Scams often seem like the perfect solution to a problem or the promise of something better. (Your house painted at a discount, right now, or your savings increased after just a few simple steps.) You’ll likely feel some doubt when you encounter a scam, but you overrule your doubt because you WANT it to be true. This tendency to convince ourselves otherwise makes the scammer’s job easier.
Unless you’re talking about a tradesperson that you’ve chosen yourself after getting multiple unsolicited quotes and checking references, wanting cash in advance before doing work is a huge red flag.
So if someone requires cold hard cash from you, a cashier’s check, a money order, or access to your bank account. Run! Scammers are not stupid. They want money up front, because they have no intention of doing whatever it was they said they would do. They will also often offer to send YOU money, in exchange for you sending a portion of it back. (See cashier’s check fraud for info on one common scam.)

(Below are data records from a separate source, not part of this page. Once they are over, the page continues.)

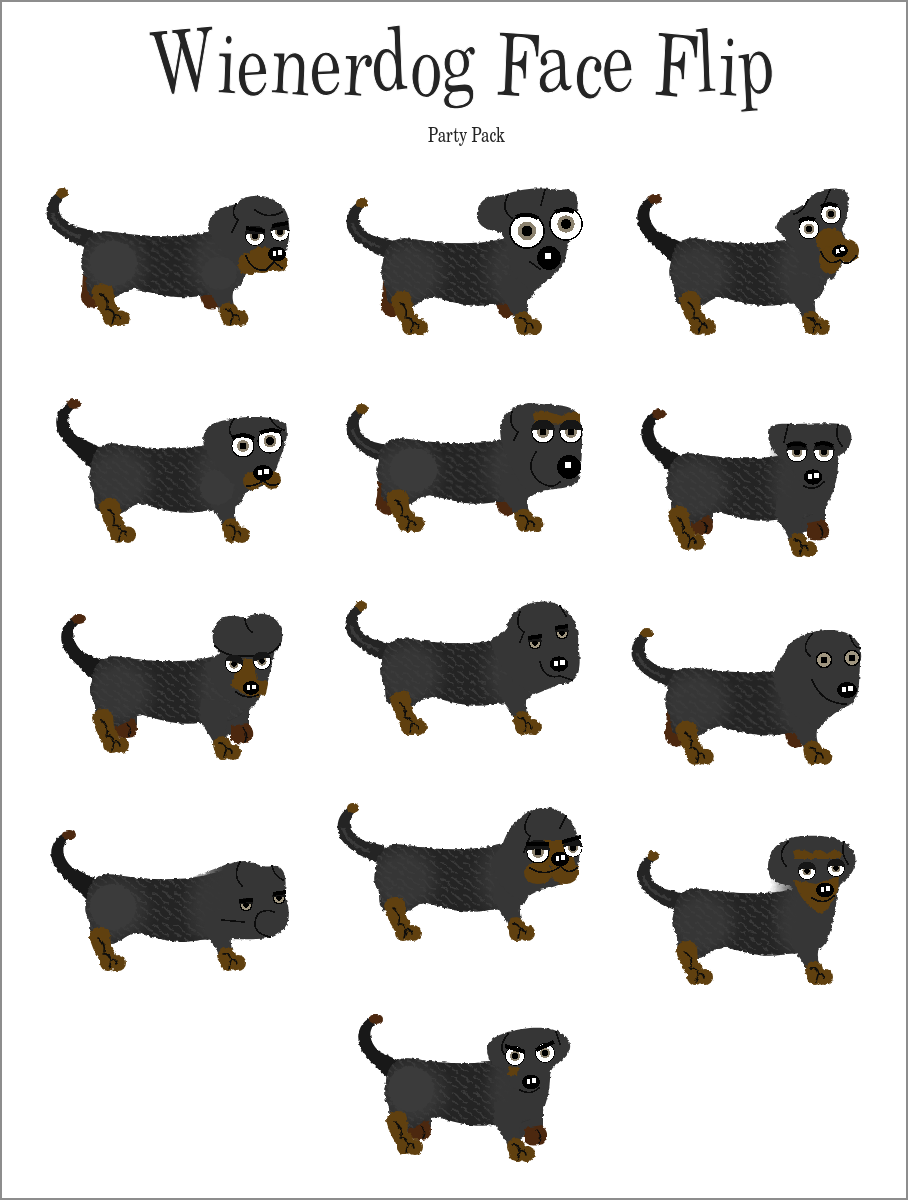
<!DOCTYPE html>
<html lang="en">
<head>
<meta charset="utf-8">
<title>Wienerdog Face Flip</title>
<style>
:root{--paper:#fff;--frame:#8d8d8d;--ink:#242424;--coat:#242424;--grey:#363636;--line:#0c0c0c;--tan:#60400f;--rust:#4c280f;--iris:#8d8370}
html,body{margin:0;width:908px;height:1200px;overflow:hidden;background:var(--paper)}
svg{display:block}
.frame{fill:var(--paper);stroke:var(--frame);stroke-width:2}
.title,.subtitle{fill:var(--ink);font-family:"TeX Gyre Schola","Noto Serif",serif}
.title{font-size:73px;stroke:var(--paper);stroke-width:1}
.subtitle{font-size:18px}
.shape{filter:url(#rough)}
.face{shape-rendering:crispEdges}
.coat{fill:var(--coat)}
.grey{fill:var(--grey)}
.chest{fill:url(#chest-fade)}
.tan{fill:var(--tan)}
.rust{fill:var(--rust)}
.white{fill:#fff}
.crease{fill:none;stroke:var(--line);stroke-width:1.6;stroke-linecap:round}
.brow{fill:none;stroke:#000;stroke-width:4}
</style>
</head>
<body>
<svg width="908" height="1200" viewBox="0 0 908 1200">
<defs>
  <filter id="rough" x="-5%" y="-5%" width="110%" height="110%" color-interpolation-filters="sRGB">
    <feTurbulence type="fractalNoise" baseFrequency=".3" numOctaves="1" seed="4" result="noise"/>
    <feDisplacementMap in="SourceGraphic" in2="noise" scale="4" xChannelSelector="R" yChannelSelector="G"/>
  </filter>
  <pattern id="hatch" width="22" height="16" patternUnits="userSpaceOnUse">
    <path d="M0 3q5 0 8 5t9 5M10 1q4 1 6 4t6 4M1 11q4 1 6 4" fill="none" stroke="#3b3b3b" stroke-width="1.4"/>
  </pattern>
  <radialGradient id="glow">
    <stop offset=".5" stop-color="#363636"/><stop offset="1" stop-color="#363636" stop-opacity="0"/>
  </radialGradient>
  <linearGradient id="chest-fade">
    <stop offset="0" stop-color="#363636" stop-opacity="0"/><stop offset=".4" stop-color="#363636"/>
  </linearGradient>
  <path id="trunk" d="M1 24C3 4 14 -2 30 1C60 6 92 7 116 2L140 -4C162 8 164 38 150 58C138 68 128 64 114 66C90 71 70 64 52 59C42 58 36 68 26 70L8 66C2 58 6 52 3 46C-2 38 -1 32 1 24Z"/>
  <clipPath id="trunk-clip"><use href="#trunk"/></clipPath>

  <g id="tail-curl">
    <path class="coat" d="M-18 -40L-14 -34C-28 -28 -26 -10 -8 -3L12 2L8 20C-6 16 -20 8 -28 0C-40 -12 -38 -32 -18 -40Z"/>
    <path d="M-30 -16Q-26 0 -2 8" fill="none" stroke="#3a3a3a" stroke-width="3"/>
    <ellipse class="tan" cx="-20" cy="-36" rx="6" ry="5"/>
  </g>
  <g id="tail-tall">
    <path fill="#181818" d="M-9 -46L-5 -39C-20 -34 -18 -18 -6 -8L16 2L8 24C0 16 -14 4 -22 -6C-32 -20 -30 -38 -9 -46Z"/>
    <ellipse class="rust" cx="-10" cy="-41" rx="7" ry="5"/>
  </g>
  <g id="paw">
    <g class="tan"><circle cx="-5" cy="-5" r="9"/><circle cx="-4" cy="2" r="8"/><circle cx="6" cy="2" r="8"/></g>
    <path class="crease" d="M-9 -7Q-2 -8 -1 -1Q4 -3 5 3M-1 0L-3 7"/>
  </g>
  <g id="far-left" class="rust">
    <path d="M1 44L18 52L18 72Q14 82 6 78Q-4 72 0 60ZM112 58L130 60L134 76Q124 84 117 76Z"/>
  </g>
  <g id="far-right">
    <path class="grey" d="M12 40L46 50L46 70L22 74ZM118 30L158 40L158 74L134 80Z"/>
    <path class="rust" d="M24 66L42 62Q50 74 42 81Q30 84 24 78ZM140 70L157 67Q167 78 158 86Q146 90 140 84Z"/>
    <path class="crease" d="M36 68Q42 74 38 80M152 72Q158 78 154 85"/>
  </g>
  <g id="torso">
    <use href="#trunk" class="coat"/>
    <g clip-path="url(#trunk-clip)">
      <circle cx="28" cy="36" r="42" fill="url(#glow)"/>
      <ellipse cx="136" cy="34" rx="42" ry="52" fill="url(#glow)"/>
    </g>
    <use href="#trunk" fill="url(#hatch)"/>
  </g>
  <g id="leg-rear">
    <path class="tan" d="M9 62C12 50 28 51 30 60C31 68 30 74 35 78L30 92C20 90 14 80 9 62Z"/>
    <use href="#paw" x="32" y="87"/>
    <path class="crease" d="M18 64Q26 70 24 78"/>
  </g>
  <g id="leg-front">
    <path class="grey" d="M120 36L150 40C150 56 140 62 148 80L134 86C132 72 120 64 118 54Z"/>
    <use href="#paw" x="146" y="87"/>
  </g>
  <g id="walking"><use href="#torso"/><use href="#leg-rear"/><use href="#leg-front"/></g>
  <g id="tucked"><use href="#torso"/><use href="#leg-rear" x="-6"/><use href="#leg-front"/></g>
  <g id="striding"><use href="#far-left"/><use href="#walking"/></g>
  <g id="standing"><use href="#far-right"/><use href="#torso"/><use href="#leg-rear" x="-8"/><use href="#leg-front" x="-10" y="7"/></g>
  <circle id="hip" cx="30" cy="33" r="23" fill="#3b3b3b"/>
  <circle id="shoulder" cx="132" cy="43" r="17" fill="#3a3a3a"/>

  <g id="eye">
    <circle r="10.5"/><circle r="9.6" class="white"/><circle r="5.4" fill="var(--iris)"/><circle r="3.2"/>
  </g>
  <path id="lid" d="M-11 -1Q-10 -11 0 -11Q10 -11 11 -1Q0 -4 -11 -1Z" fill="#161616"/>
  <g id="eye-lidded"><use href="#eye"/><use href="#lid"/></g>
  <g id="eye-tan"><circle r="10"/><circle r="8" fill="#a09680"/><circle r="4"/></g>
  <g id="eye-small"><use href="#eye-tan"/><use href="#lid"/></g>
  <g id="nose"><ellipse rx="10" ry="8"/><path class="white" d="M-5 -3h4v5h-4zM1 -4h5v5h-5z"/></g>
  <g id="nose-round"><circle r="12"/><path class="white" d="M-4 -5h6v6h-6z"/></g>
</defs>

<rect class="frame" x="1" y="1" width="906" height="1198"/>
<text class="title" transform="translate(0 95) scale(1 1.2)" x="152" y="0" textLength="624" lengthAdjust="spacingAndGlyphs" rotate="-4 3 -3 4 -2 3 -3 3 -4 0 3 -3 4 -3 0 4 -3 3 -4" dy="0 -2 3 -3 2 0 -3 3 -2 0 2 -2 3 -3 0 2 -2 2 0">Wienerdog Face Flip</text>
<text class="subtitle" transform="translate(0 142) scale(1 1.15)" x="428" y="0" textLength="77" lengthAdjust="spacingAndGlyphs">Party Pack</text>

<g id="dog-sleepy">
  <g class="shape">
    <use href="#tail-curl" x="82" y="229"/>
    <g transform="translate(82 231) scale(1.04 .98)"><use href="#striding"/><use href="#hip"/><use href="#shoulder"/></g>
    <path class="grey" d="M208 228C210 208 225 207 236 204C245 193 270 193 280 205C292 212 290 235 287 250L250 272C235 266 215 250 208 228Z"/>
    <g class="tan"><circle cx="249" cy="264" r="11"/><ellipse cx="262" cy="260" rx="15" ry="13"/><circle cx="278" cy="262" r="10"/></g>
  </g>
  <g class="face">
    <path class="crease" d="M236 204Q230 214 238 220L232 232M255 210Q268 220 282 212M246 256Q252 272 266 270L274 262L282 268"/>
    <use href="#eye-lidded" transform="translate(255 236) scale(.95)"/><use href="#eye-lidded" transform="translate(280 232) scale(.9)"/>
    <path class="brow" d="M246 228L265 231M272 226L288 223"/>
    <use href="#nose" transform="translate(277 254) scale(.9)"/>
  </g>
</g>

<g id="dog-startled">
  <g class="shape">
    <use href="#tail-curl" x="382" y="239"/><use href="#striding" x="382" y="238"/>
    <path class="grey" d="M477 213C480 194 495 197 507 194C525 187 545 188 560 190C578 186 580 200 576 215L567 250C564 272 546 280 534 292L512 276C508 250 505 232 497 231C482 230 476 222 477 213Z"/>
  </g>
  <g class="face">
    <path class="crease" d="M508 195Q500 210 512 218M530 262L540 269M545 190L541 205"/>
    <use href="#eye" transform="translate(527 231) scale(1.7)"/><use href="#eye" transform="translate(566 224) scale(1.6)"/>
    <path class="brow" d="M516 217Q526 212 538 218M555 212Q565 208 574 212"/>
    <use href="#nose-round" x="549" y="258"/>
  </g>
</g>

<g id="dog-tilted">
  <g class="shape">
    <use href="#tail-tall" x="665" y="240"/><use href="#walking" x="670" y="238"/>
    <path class="grey" d="M776 228C780 210 798 212 808 200C815 190 830 186 845 190C852 200 848 215 842 230L850 250L832 280L800 270C800 250 790 246 776 228Z"/>
    <g class="tan"><ellipse cx="830" cy="241" rx="14" ry="13"/><circle cx="847" cy="251" r="12"/><ellipse cx="830" cy="260" rx="11" ry="14"/></g>
  </g>
  <g class="face">
    <path class="crease" d="M808 200Q803 212 794 214M830 190L824 204M821 252Q828 268 840 260Q848 268 856 256"/>
    <use href="#eye" x="809" y="229"/><use href="#eye" x="831" y="214"/>
    <path class="brow" d="M799 222Q806 216 815 220M821 207Q828 202 837 206"/>
    <use href="#nose" transform="translate(840 251) rotate(-14) scale(.8)"/>
  </g>
</g>

<g id="dog-wide-eyed">
  <g class="shape">
    <use href="#tail-tall" x="84" y="445"/>
    <g transform="translate(90 443) scale(1 1.03)"><use href="#walking"/><use href="#shoulder" x="-5"/></g>
    <path class="grey" d="M203 440C205 420 222 422 235 418C255 416 275 416 286 424C290 440 280 455 276 470L262 486L243 494C225 476 206 460 203 440Z"/>
    <g class="tan"><circle cx="252" cy="481" r="9"/><circle cx="262" cy="476" r="8"/><circle cx="272" cy="480" r="9"/></g>
  </g>
  <g class="face">
    <path class="crease" d="M234 419Q226 430 232 436M270 418Q276 428 284 430M247 486Q258 486 263 480Q270 488 278 484"/>
    <use href="#eye" transform="translate(243 446) scale(1.1)"/><use href="#eye" transform="translate(270 441) scale(1.2)"/>
    <path class="brow" d="M232 438Q244 432 254 439M260 433Q270 428 281 432"/>
    <use href="#nose" x="263" y="473"/>
  </g>
</g>

<g id="dog-browed">
  <g class="shape">
    <use href="#tail-curl" x="382" y="445"/>
    <g transform="translate(377 438) scale(1.04 .97)"><use href="#striding"/><use href="#hip" x="5"/></g>
    <path class="grey" d="M500 428C502 412 515 404 530 403C550 406 570 402 579 415C584 435 582 470 578 482C565 492 545 486 532 496C515 480 500 450 500 428Z"/>
    <path class="tan" d="M533 414Q540 408 548 412L562 416Q574 408 580 414L580 424L535 423Z"/>
  </g>
  <g class="face">
    <path class="crease" d="M512 412Q508 426 518 432L514 440M536 452Q524 470 540 482Q552 490 560 482"/>
    <use href="#eye-lidded" transform="translate(543 432) scale(1.1)"/><use href="#eye-lidded" transform="translate(571 432) scale(1.1)"/>
    <use href="#nose-round" x="569" y="467"/>
  </g>
</g>

<g id="dog-drowsy">
  <g class="shape">
    <use href="#tail-tall" x="669" y="455"/><use href="#standing" x="667" y="453"/>
    <path class="chest" d="M770 448L838 450Q840 490 822 512Q800 518 776 506Q764 480 770 448Z"/>
    <path class="grey" d="M768 432C768 422 785 424 795 424C815 424 830 422 845 425C856 432 852 450 840 455L824 485C810 494 795 482 790 462C775 458 768 445 768 432Z"/>
  </g>
  <g class="face">
    <path class="crease" d="M788 425L784 442M838 425Q834 436 842 446M804 486Q814 492 824 482"/>
    <use href="#eye-lidded" x="797" y="452"/><use href="#eye-lidded" x="824" y="452"/>
    <path class="brow" d="M787 446Q796 441 806 446M815 445Q824 441 833 446"/>
    <use href="#nose" transform="translate(813 477) scale(.95)"/>
  </g>
</g>

<g id="dog-pompadour">
  <g class="shape">
    <use href="#tail-tall" x="89" y="660"/><use href="#standing" x="91" y="656"/>
    <path class="grey" d="M204 664L225 650L275 650L266 690L248 712Q215 700 204 664Z"/>
    <path class="tan" d="M244 658L252 658L257 680L268 682L266 694Q254 700 242 693L230 685Z"/>
    <path class="grey" d="M213 640C210 620 228 610 245 619C260 607 285 616 282 640C278 658 256 655 247 657C230 660 215 655 213 640Z"/>
  </g>
  <g class="face">
    <path class="crease" d="M245 619Q246 628 252 632M215 646Q226 658 247 656Q272 658 280 644M236 692Q246 700 258 695"/>
    <use href="#eye-lidded" transform="translate(234 664) rotate(14) scale(.85)"/><use href="#eye-lidded" transform="translate(262 661) rotate(-14) scale(.85)"/>
    <use href="#nose" transform="translate(251 688) scale(.85)"/>
  </g>
</g>

<g id="dog-mellow">
  <g class="shape">
    <use href="#tail-curl" x="381" y="642"/><use href="#walking" x="381" y="638"/>
    <path class="grey" d="M490 640L506 630C510 605 535 600 550 602C570 606 580 625 578 645C582 665 580 685 560 684L536 694Q500 680 490 640Z"/>
  </g>
  <g class="face">
    <path class="crease" d="M520 612Q514 626 524 632L520 642M560 606L566 616M540 662Q544 680 560 676L572 680"/>
    <use href="#eye-small" transform="translate(535 643) scale(.65)"/><use href="#eye-small" transform="translate(562 633) scale(.65)"/>
    <path class="brow" d="M528 638L542 636M555 628L568 626"/>
    <use href="#nose" transform="translate(559 664) scale(.95)"/>
  </g>
</g>

<g id="dog-staring">
  <g class="shape">
    <use href="#tail-curl" x="667" y="669"/><use href="#striding" transform="translate(666 667) scale(1.04 1.01)"/>
    <path class="grey" d="M772 672L783 655C790 635 815 630 830 630C850 630 863 640 861 660C858 670 862 695 852 704C838 710 830 716 820 726C790 720 776 700 772 672Z"/>
  </g>
  <g class="face">
    <path class="crease" d="M812 634Q800 648 810 656M850 636Q854 648 860 648M812 680Q822 704 846 704"/>
    <use href="#eye-tan" transform="translate(824 660) scale(.85)"/><use href="#eye-tan" transform="translate(852 658) scale(.85)"/>
    <use href="#nose" x="847" y="690"/>
  </g>
</g>

<g id="dog-big-snout">
  <g class="shape">
    <use href="#tail-tall" x="79" y="876"/><use href="#tucked" x="86" y="874"/><use href="#hip" x="83" y="874"/>
    <path class="chest" d="M180 880C205 876 225 861 245 861C260 864 262 868 272 866C285 864 288 880 284 895C292 912 292 930 270 938C250 940 220 940 190 934Q176 910 180 880Z"/>
  </g>
  <g class="face">
    <path class="crease" d="M240 862Q232 876 242 886M272 866Q274 876 283 880M258 914Q248 932 270 937M258 914Q266 908 274 912M222 920L244 922"/>
    <use href="#eye-small" transform="translate(246 905) scale(.65)"/><use href="#eye-small" transform="translate(279 898) scale(.65)"/>
    <path class="brow" d="M239 901L253 900M273 894L286 892"/>
  </g>
</g>

<g id="dog-round-head">
  <g class="shape">
    <use href="#tail-curl" x="373" y="844"/><use href="#walking" x="375" y="844"/>
    <path class="grey" d="M490 860L502 846C510 820 530 806 550 808C572 812 582 835 579 860C578 880 560 886 540 890L520 900Q496 890 490 860Z"/>
    <g class="tan"><path d="M544 840H568L576 866H532Z"/><ellipse cx="538" cy="873" rx="14" ry="11"/><ellipse cx="565" cy="872" rx="14" ry="12"/></g>
  </g>
  <g class="face">
    <path class="crease" d="M530 814Q520 830 530 836L524 852M566 816L560 828M530 868Q546 878 561 866Q568 876 577 868"/>
    <use href="#eye-lidded" transform="translate(538 852) scale(1.1)"/><use href="#eye-lidded" transform="translate(573 848) scale(.9)"/>
    <path class="brow" d="M526 844L549 844M562 842L581 837"/>
    <use href="#nose" transform="translate(560 859) scale(.9)"/>
  </g>
</g>

<g id="dog-bearded">
  <g class="shape">
    <use href="#tail-curl" x="673" y="892"/><use href="#tucked" x="673" y="888"/>
    <path class="chest" d="M772 876L838 874Q838 914 826 944Q800 950 782 940Q766 910 772 876Z"/>
    <path class="grey" d="M768 865C770 845 785 836 805 836C830 834 850 840 855 855C858 872 845 880 840 885C835 905 830 915 820 915C805 908 795 890 790 885C772 885 768 875 768 865Z"/>
    <path class="tan" d="M793 851Q802 847 812 854Q818 846 827 854Q836 846 842 854L840 859H795ZM794 880L816 884L838 876Q842 896 822 914Q800 904 794 880Z"/>
  </g>
  <g class="face">
    <path class="crease" d="M788 842Q776 854 786 866M844 842Q840 852 848 864M812 898Q824 906 834 896"/>
    <use href="#eye-lidded" transform="translate(807 871) scale(.85)"/><use href="#eye-lidded" transform="translate(836 868) scale(.85)"/>
    <use href="#nose" transform="translate(825 890) scale(.9)"/>
  </g>
</g>

<g id="dog-cross">
  <g class="shape">
    <use href="#tail-tall" x="386" y="1060"/><use href="#standing" x="385" y="1058"/><use href="#hip" x="381" y="1056"/>
    <path class="chest" d="M488 1058L550 1062Q552 1100 538 1118Q515 1124 494 1112Q480 1086 488 1058Z"/>
    <path class="grey" d="M487 1050C486 1036 510 1030 530 1028C555 1026 572 1035 570 1048C568 1060 556 1062 552 1068C546 1085 540 1096 530 1096C515 1094 508 1080 503 1068C490 1068 488 1058 487 1050Z"/>
    <path class="tan" d="M509 1066L519 1068L518 1076L508 1075Z"/>
  </g>
  <g class="face">
    <path class="crease" d="M508 1034Q498 1046 504 1054M556 1032L560 1044M520 1090Q530 1096 539 1088"/>
    <use href="#eye" transform="translate(515 1056) scale(.95)"/><use href="#eye" transform="translate(545 1053) scale(.95)"/>
    <path class="brow" d="M505 1046L525 1052M536 1050L554 1042"/>
    <use href="#nose" transform="translate(531 1082) scale(.9)"/>
  </g>
</g>
</svg>
</body>
</html>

If your first instinct is to refuse an offer, the scammer will often come up with a better offer. And then a better one, and a better one, until you begin to think it’s worth a shot. It’s not. There’s a reason the “deal” sounds almost-unbelievable.
While you certainly should be able to prove that real offers work, and there are plenty of legitimate guarantees, in the case of scam the proof and guarantee are used to push you away from your suspicions and into the buy. This is especially true in the case of big scams and swindles aimed at people with access to a lot of money.
Of course, in the case of a scam this proof is manufactured using accomplices or unsuspecting targets, and any guarantee is worthless.
For example, it would be easy for someone to SAY you’ll get $500 for passing along this post to five others (you won’t), and it would be equally easy to offer proof that you will actually receive the $500 by giving $500 to one person after they passed along the post and then giving YOU the name of that happy person to check with. But that sort of manufactured proof is worthless and no proof at all. (See Confessions of a Con Artist for the tactics one veteran scammer used.)
Another tactic is for the scammer to do a very small part of the job to your satisfaction as proof of their abilities, and then explain that the rest will “take longer” but that they need the money now for whatever plausible-sounding reason. (Which is what happened to me.)
Yup, this tip is about you. Being vulnerable makes you ripe for scamming. And since no one wants to think of themselves as elderly, uninformed, or desperate, we’re ALL easy marks from time to time. Don’t believe that could describe you?
We’re all going to get old someday, if we aren’t already. No one knows everything about everything, which means there are at least some areas that we’re ALL uninformed in. And who hasn’t felt desperate at least once or twice in their life?
But admitting all that? That’s a different story. It’s what makes people an easy mark. So if you’re feeling vulnerable or pressured, watch out.
You know the saying, if it sounds too good to be true it probably is? Change that to “if it sounds too good to be true, it IS” and you’ll likely avoid most scams. It’s the “probably” that trips many people up.
If you think something may be a scam, you can check sites like snopes.com, the FBI, and with your local government or police. Don’t forget to have documents looked over by a reputable lawyer of your choosing, either.
REAL offers won’t disappear after a little fact-checking, so you have nothing to lose by taking the time to investigate with the authorities, and everything to gain. You can avoid most scams entirely by simply saying no to all unsolicited offers.